The thoughtbot.com leadership team, consisting of our CMO, Digital Marketing Director, NYC Design Director and myself, work on opportunities they see as most impactful. They’ll actively shape those opportunities then break it up into smaller tasks that have enough information for people to take over and deliver. When the team is shaping these solutions, we’re writing out Jobs stories and metrics for success in a content audit and then setting a direction for the design to head in.
What the process looks like:
- Inbox: New ideas or problems to be solved get added as cards to the Inbox. This column allows for all thoughtbotters to contribute ideas and request changes to thoughtbot.com. The team working on thoughtbot.com will discuss it during our planning meeting and take the appropriate action.
- Needs Shaping: Opportunities in this stage have been identified as potentially valuable, but need to be shaped into meaningful projects by the thoughtbot.com core team. This amounts to one of the biggest differences between how we work and the process in Shape Up. While they explicitly don’t keep a backlog of ideas, we do.

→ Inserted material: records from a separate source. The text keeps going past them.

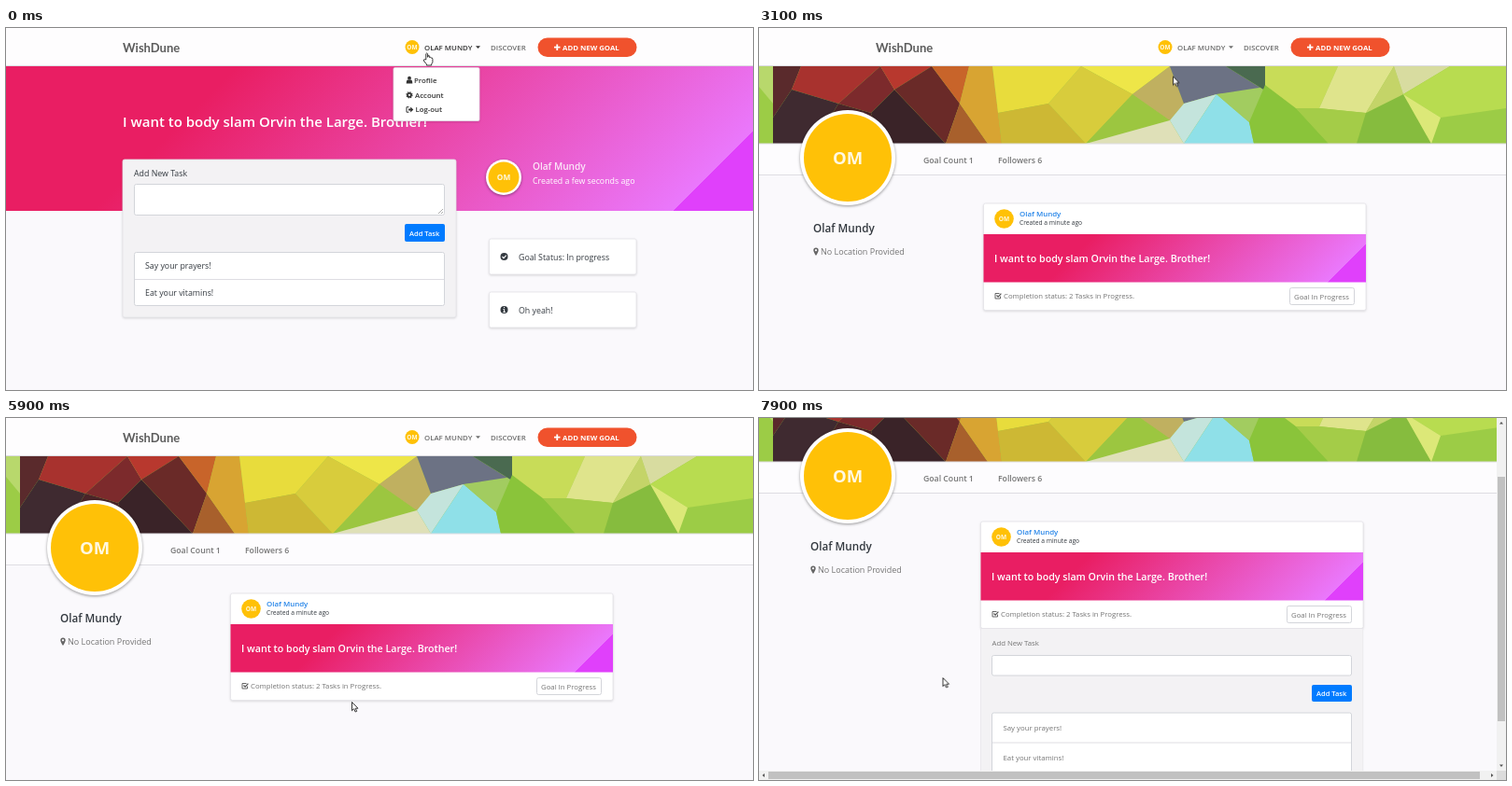
Animation, 800 px wide and 388 px high, one loop 8000 ms. Source, as an HTML page:

```html
<!DOCTYPE html>
<html lang="en">
<head>
<meta charset="utf-8">
<title>Goal profile</title>
<style>
html, body { margin: 0; width: 100%; height: 100%; overflow: hidden; background: #faf9fc; }
#stage { display: block; width: 800px; height: 388px; font: 8.8px "Open Sans", "Noto Sans", sans-serif; fill: #343a40; }
.b { font-weight: 600; }
.w { fill: #fff; }
.g { fill: #757575; }
.mid { text-anchor: middle; font-weight: 700; fill: #fff8e1; }
.nav { font-size: 7.85px; font-weight: 600; fill: #6c6c6c; }
.menu { font-size: 7.8px; font-weight: 600; fill: #333; }
.small { font-size: 7.75px; }
.card { fill: #fff; stroke: #e4e3e8; stroke-width: .8; filter: drop-shadow(0 1px 1px #0002); }
.field { fill: #fff; stroke: #d3d5da; }
.ring { fill: #fff; filter: drop-shadow(0 1px 1.5px #0006); }
.gold { fill: #ffc107; }
.line { stroke: #dedde2; fill: none; }

/* Hard switches */
.goal, .next, .name, .item, .status, .dots, .bars, .hand, .arrow, .shift { animation: 8s step-end infinite; }
.goal { animation-name: goal; }
.next { animation-name: next; }
.name { animation-name: name; }
.item { animation-name: item; }
.status { animation-name: status; }
.dots { animation-name: dots; }
.bars { animation-name: bars; }
.hand { animation-name: hand; }
.arrow { animation-name: arrow; }
.shift { animation-name: shift; --d: -3px; }
.far { --d: -5px; }
@keyframes goal { 0% { visibility: visible } 32.5%, 100% { visibility: hidden } }
@keyframes next { 0% { visibility: hidden } 32.5%, 100% { visibility: visible } }
@keyframes name { 0% { fill: #333 } 2.5%, 100% { fill: #6c6c6c } }
@keyframes item { 0% { opacity: 0 } 5%, 100% { opacity: 1 } }
@keyframes status {
  0%, 71.25%, 93.75%, 100% { fill: #757575 }
  52.5%, 83.75% { fill: #2d3238 }
}
@keyframes dots {
  0%, 72.5%, 97%, 100% { opacity: 0 }
  50%, 81.25% { opacity: 1 }
}
@keyframes bars { 0% { opacity: 0 } 90%, 100% { opacity: 1 } }
@keyframes hand {
  0%, 52.5%, 83.75% { opacity: 1 }
  15%, 71.25%, 93.75%, 100% { opacity: 0 }
}
@keyframes arrow {
  0%, 52.5%, 83.75% { opacity: 0 }
  15%, 71.25%, 93.75%, 100% { opacity: 1 }
}
@keyframes shift { 0% { transform: none } 90%, 100% { transform: translateX(var(--d)) } }

/* Smooth motion */
.cursor { animation: move 8s linear infinite; }
.panel { animation: open 8s linear infinite; }
.scroll { --y: -77px; animation: scroll 8s linear infinite; }
.thumb { --y: 53px; animation: scroll 8s linear infinite; }
@keyframes move {
  0%, .7% { transform: translate(450px, 27px) }
  7.5%, 41.25% { transform: translate(443px, 51.5px) }
  48.75% { transform: translate(429px, 183px) }
  53.75%, 58.75% { transform: translate(346px, 277px) }
  66.25%, 70% { transform: translate(388px, 280px) }
  73.75% { transform: translate(370px, 304px) }
  81.25% { transform: translate(362px, 301px) }
  85%, 92.5% { transform: translate(348px, 287px) }
  98.75%, 100% { transform: translate(196.5px, 278px) }
}
@keyframes open {
  0%, 88.5% { clip-path: inset(0 0 100% 0) }
  92%, 100% { clip-path: inset(0) }
}
@keyframes scroll {
  0%, 93.2% { transform: none; animation-timing-function: ease-in-out }
  98%, 100% { transform: translateY(var(--y)) }
}
</style>
</head>
<body>
<svg id="stage" viewBox="0 0 800 388">
  <defs>
    <linearGradient id="pink" gradientUnits="userSpaceOnUse" x2="477.5" y2="477.5">
      <stop offset=".26" stop-color="#e91e63"/>
      <stop offset=".91" stop-color="#ea78fc"/>
      <stop offset=".91" stop-color="#e040fb"/>
    </linearGradient>
    <linearGradient id="pinkCard" href="#pink" x2="230.5" y2="230.5"/>
  </defs>
  <rect width="800" height="388" fill="#faf9fc"/>

  <g class="scroll">
    <!-- Goal page -->
    <g class="goal">
      <rect width="800" height="155" transform="translate(0 41)" fill="url(#pink)"/>
      <text class="b w" x="125" y="106" font-size="15">I want to body slam Orvin the Large. Brother!</text>
      <rect class="card" x="125" y="141" width="357" height="169" rx="2" style="fill:#f3f2f4"/>
      <text x="137" y="159">Add New Task</text>
      <rect class="field" x="137.5" y="167.5" width="332" height="33" rx="2"/>
      <path d="M463 199l5-5M466 199l2-2" stroke="#888" stroke-width=".7"/>
      <rect x="427" y="210" width="43" height="19" rx="2" fill="#007bff"/>
      <text class="b w" x="432" y="222.7" font-size="7.5">Add Task</text>
      <rect class="field" x="137.5" y="240.5" width="332" height="57" rx="2"/>
      <path class="line" d="M138 269.5H469"/>
      <text x="149" y="258">Say your prayers!</text>
      <text x="149" y="287">Eat your vitamins!</text>

      <circle class="ring" cx="533" cy="160" r="19"/>
      <circle class="gold" cx="533" cy="160" r="16.5"/>
      <text class="mid" x="533" y="163" font-size="8.3">OM</text>
      <text class="b w" x="564" y="151.5" font-size="10.1" opacity=".85">Olaf Mundy</text>
      <text class="w" x="564" y="167">Created a few seconds ago</text>

      <rect class="card" x="517.5" y="226" width="157.5" height="38" rx="2"/>
      <circle cx="533.5" cy="245" r="4"/>
      <path d="M531.5 245l1.5 1.6 2.7-2.9" fill="none" stroke="#fff" stroke-width="1.1"/>
      <text x="549" y="248.5">Goal Status: In progress</text>
      <rect class="card" x="517.5" y="283" width="157.5" height="38" rx="2"/>
      <circle cx="533.5" cy="302" r="4"/>
      <path d="M533.5 299v1.2M532.5 301.5h1.1v3M532.4 304.4h2.4" fill="none" stroke="#fff"/>
      <text x="549" y="305.5">Oh yeah!</text>
    </g>

    <!-- Profile page -->
    <g class="next">
      <svg y="41" width="800" height="83" viewBox="0 0 800 83">
        <rect width="800" height="83" fill="#9ccc46"/>
        <path fill="#b8d86c" d="M0 0H15V40L0 22z"/>
        <path fill="#5a2a2c" d="M15 0H45L35 25 15 55z"/>
        <path fill="#a8322e" d="M45 0H130L85 40 35 25z"/>
        <path fill="#3f2a30" d="M15 55L35 25 85 40 60 83H15z"/>
        <path fill="#7c2a2c" d="M85 40L130 0 145 25 120 50z"/>
        <path fill="#4a2428" d="M85 40L120 50 130 83H60z"/>
        <path fill="#b8382e" d="M130 0H185L145 25z"/>
        <path fill="#3a2328" d="M120 50L145 25 200 83H130z"/>
        <path fill="#6a2a28" d="M145 25L185 0 215 40 200 83z"/>
        <path fill="#c8642a" d="M185 0H225L215 40z"/>
        <path fill="#a8602c" d="M215 40L245 83H200z"/>
        <path fill="#d8a432" d="M225 0H250L256 50 260 83H245L215 40z"/>
        <path fill="#e8dc3c" d="M250 0H345L310 40 256 50z"/>
        <path fill="#cdb834" d="M256 50L310 40 350 83H260z"/>
        <path fill="#eee648" d="M345 0H440L400 30z"/>
        <path fill="#d8cc3c" d="M345 0L400 30 350 83 310 40z"/>
        <path fill="#9cc640" d="M400 30L440 58 350 83z"/>
        <path fill="#c0b060" d="M440 0L455 40 440 58 400 30z"/>
        <path fill="#dfe0b8" d="M440 58L455 83H350z"/>
        <path fill="#6c7284" d="M440 0H500L540 25 490 30 455 40z"/>
        <path fill="#c4e4dc" d="M455 40L490 30 455 83 440 58z"/>
        <path fill="#8fe0e8" d="M490 30L525 60 530 83H455z"/>
        <path fill="#a2cc60" d="M490 30L542 22 525 60z"/>
        <path fill="#4a6a50" d="M500 0H542V26z"/>
        <path fill="#8ac43a" d="M542 20L575 45 610 83H530L525 60z"/>
        <path fill="#c8dc58" d="M542 0H620L600 45H575L542 20z"/>
        <path fill="#dfe48c" d="M620 0H680L650 50 600 45z"/>
        <path fill="#a4cc48" d="M575 45H600L650 50 640 83H610z"/>
        <path fill="#86bc3e" d="M650 50L690 30 720 83H640z"/>
        <path fill="#c4d468" d="M680 0L690 30 650 50z"/>
        <path fill="#d8dca0" d="M680 0H740L690 30z"/>
        <path fill="#b8dc50" d="M740 0H800V45L730 55 690 30z"/>
        <path fill="#dce878" d="M690 30L730 55 720 83z"/>
      </svg>
      <path fill="#fdfcfe" d="M0 124H800V157H0z"/>
      <path class="line" d="M0 157.5H800M0 124H800"/>
      <circle class="ring" cx="95" cy="139" r="51"/>
      <circle class="gold" cx="95" cy="139" r="47"/>
      <text class="mid" x="95" y="146" font-size="18.5">OM</text>
      <g class="b g" font-size="8.7">
        <text x="176" y="145">Goal Count 1</text>
        <text x="256" y="145">Followers 6</text>
      </g>

      <g class="shift">
        <text class="b" x="58" y="219" font-size="11.7">Olaf Mundy</text>
        <path fill="#666" fill-rule="evenodd" d="M61 244q-2.7-4-2.7-5.8a2.7 2.7 0 0 1 5.4 0q0 1.8-2.7 5.8zM61 237a1.1 1.1 0 1 0 .01 0z"/>
        <text class="g" x="66" y="243" font-size="9">No Location Provided</text>

        <rect class="card" x="240.5" y="188" width="409.5" height="114.5" rx="2"/>
        <circle class="gold" cx="262.5" cy="204.5" r="10.3"/>
        <text class="mid" x="262.5" y="207" font-size="6.5">OM</text>
        <text class="b" x="279" y="202" font-size="7.9" fill="#2484e8">Olaf Mundy</text>
        <text x="279" y="211" font-size="6.7">Created a minute ago</text>
        <path class="dots" d="M631 201h0M634 201h0M637 201h0" stroke="#333" stroke-width="2.4" stroke-linecap="round"/>
        <rect width="409.5" height="51.5" transform="translate(240.5 221)" fill="url(#pinkCard)"/>
        <text class="b w" x="252" y="251" font-size="10.65">I want to body slam Orvin the Large. Brother!</text>
        <g class="status small">
          <path d="M258.5 287.5v2.5H253v-5.5h4.500" fill="none" stroke="#555" stroke-width=".9"/>
          <path d="M254.5 286.5l1.600 1.700 3.300-3.600" fill="none" stroke="#555" stroke-width="1.2"/>
          <text x="262" y="290">Completion status: 2 Tasks in Progress.</text>
        </g>
        <rect class="field" x="568.5" y="278.5" width="69" height="18" rx="2"/>
        <text class="g small" x="573" y="290.5">Goal In Progress</text>

        <g class="panel">
          <path fill="#f3f2f4" stroke="#e4e3e8" stroke-width=".8" d="M240.5 302.500H650V471H240.5z"/>
          <text class="g small" x="252.5" y="321">Add New Task</text>
          <rect class="field" x="252.5" y="331.5" width="385" height="21.5" rx="2"/>
          <rect x="595" y="363" width="43" height="18" rx="2" fill="#007bff"/>
          <text class="b w" x="600" y="375" font-size="7.5">Add Task</text>
          <rect class="field" x="252.5" y="393" width="385" height="64" rx="2"/>
          <path class="line" d="M253 425H637"/>
          <g class="g" font-size="7.8">
            <text x="264.5" y="412">Say your prayers!</text>
            <text x="264.5" y="444">Eat your vitamins!</text>
          </g>
        </g>
      </g>
    </g>

    <!-- Top bar -->
    <path fill="#fefdfe" d="M0 0H800V40H0z"/>
    <path stroke="#dcdbe0" d="M0 40.5H800"/>
    <g class="shift far">
      <text x="125" y="25.5" font-size="13" font-weight="700" fill="#5c5c5c" style="font-family:Lato,sans-serif">WishDune</text>
      <circle class="gold" cx="435" cy="20.5" r="7.5"/>
      <text class="mid" x="435" y="22.9" font-size="6.5">OM</text>
      <g class="nav">
        <g class="name">
          <text x="448" y="23.5">OLAF MUNDY</text>
          <path d="M503 19.3h5l-2.5 2.7z"/>
        </g>
        <text x="519" y="23.5">DISCOVER</text>
      </g>
      <rect x="569.5" y="10.5" width="106" height="20.5" rx="10.25" fill="#f0522d"/>
      <path d="M587 20.7h6.5M590.25 17.5v6.5" stroke="#fff" stroke-width="1.8"/>
      <text class="w" x="596" y="23.7" font-size="7.8" font-weight="700">ADD NEW GOAL</text>
    </g>

    <!-- Account menu -->
    <g class="goal menu">
      <rect class="card" x="415" y="42.5" width="92" height="57" rx="1.5"/>
      <path class="item" fill="#2196fb" d="M415 48H507V63.5H415z"/>
      <circle cx="432" cy="53.7" r="1.9"/>
      <path d="M428.7 59.5q0-4 1.8-4h3q1.8 0 1.8 4z"/>
      <text x="437" y="58.7">Profile</text>
      <circle cx="432" cy="71.8" r="2" fill="none" stroke="#333" stroke-width="1.7"/>
      <circle cx="432" cy="71.8" r="3.1" fill="none" stroke="#333" stroke-width="1.1" stroke-dasharray="1.3 1.135"/>
      <text x="438" y="74.6">Account</text>
      <path d="M431.5 84.7H429v5.5h2.5" fill="none" stroke="#333"/>
      <path d="M431 86.5h2.2v-2l3.1 3-3.1 3v-2H431z"/>
      <text x="438.5" y="90.4">Log-out</text>
    </g>
  </g>

  <!-- Scrollbars -->
  <g class="bars">
    <path fill="#f1f1f1" d="M790 0H800V388H0V378H790z"/>
    <path fill="#c1c1c1" d="M10 379H772V387H10z"/>
    <path class="thumb" fill="#c1c1c1" d="M791 10H799V272H791z"/>
    <path fill="#555" d="M793 6.5h4l-2-2.5zM793 371.5h4l-2 2.5zM6 381v4l-2.5-2zM784 381v4l2.5-2z"/>
    <path fill="#dcdcdc" d="M790 378h10v10h-10z"/>
  </g>

  <g class="cursor" stroke="#222" stroke-width=".9" stroke-linejoin="round" fill="#fff">
    <path class="arrow" d="M.5 .5V9.700L2.600 7.700 4.200 11 5.700 10.300 4.200 7.200H7z"/>
    <path class="hand" d="M-.2 7V.7Q.7-.8 1.6 .7V4.300Q3-.1 3.500 4.600 4.800 3.500 5.300 5.100 6.900 4.500 6.900 6.300V9.500L5.700 11.700V13H.4V11.800L-2.700 8Q-2.700 6.300-1.300 6.700z"/>
  </g>
</svg>
</body>
</html>
```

- Shaping: While thinking through and planning the work that needs to be done, we keep cards in the Shaping Column. Here we figure out the risks involved with each opportunity and judge our appetite for solving for it. For opportunities that we believe are worth betting on, we add fidelity to cards so that we reduce unknowns, risk and make cards highly actionable for folks to work on once it’s moved to the thoughtbot.com board.
- Review: These are opportunities that are being shaped by the thoughtbot.com team, but are seeking review before being considered Shaped. The thoughtbot.com core team will review the work that has been shaped using collaborative tools to asynchronously communicate. Tools like Google Docs and Figma have proven vital for team communication. Though we don’t explicitly call this process our pitch-table, it serves a similar purpose.
- Shaped: Cards in this column are ready to be expanded out to smaller deliverable tasks. Since we don’t always have a consistent team working on thoughtbot.com each week, cards/projects are held in this column and only moved to the thoughtbot.com board’s Next Up column when we know a project can be worked on by real, scheduled people.
Once an opportunity is shaped, the core team outlines the tasks they believe are needed to accomplish the project. Each one of the tasks should be small enough to be delivered in a small amount of time. This is another big difference between our process and what is documented in Shape Up. The team that makes up thoughtbot.com is rotated in and out weekly and isn’t able to dedicate the six-week timeline that Basecamp is able to while working on their product.
We’ve found this process and language of Shape Up has helped our team communicate, evaluate, and inform the work that we are doing. It has made transitioning teammates on and off more seamless, while still empowering them to deliver value to the website. Our team, situation, and objectives are different than the team at Basecamp, so we’ve adapted parts of their process to work within our constraints.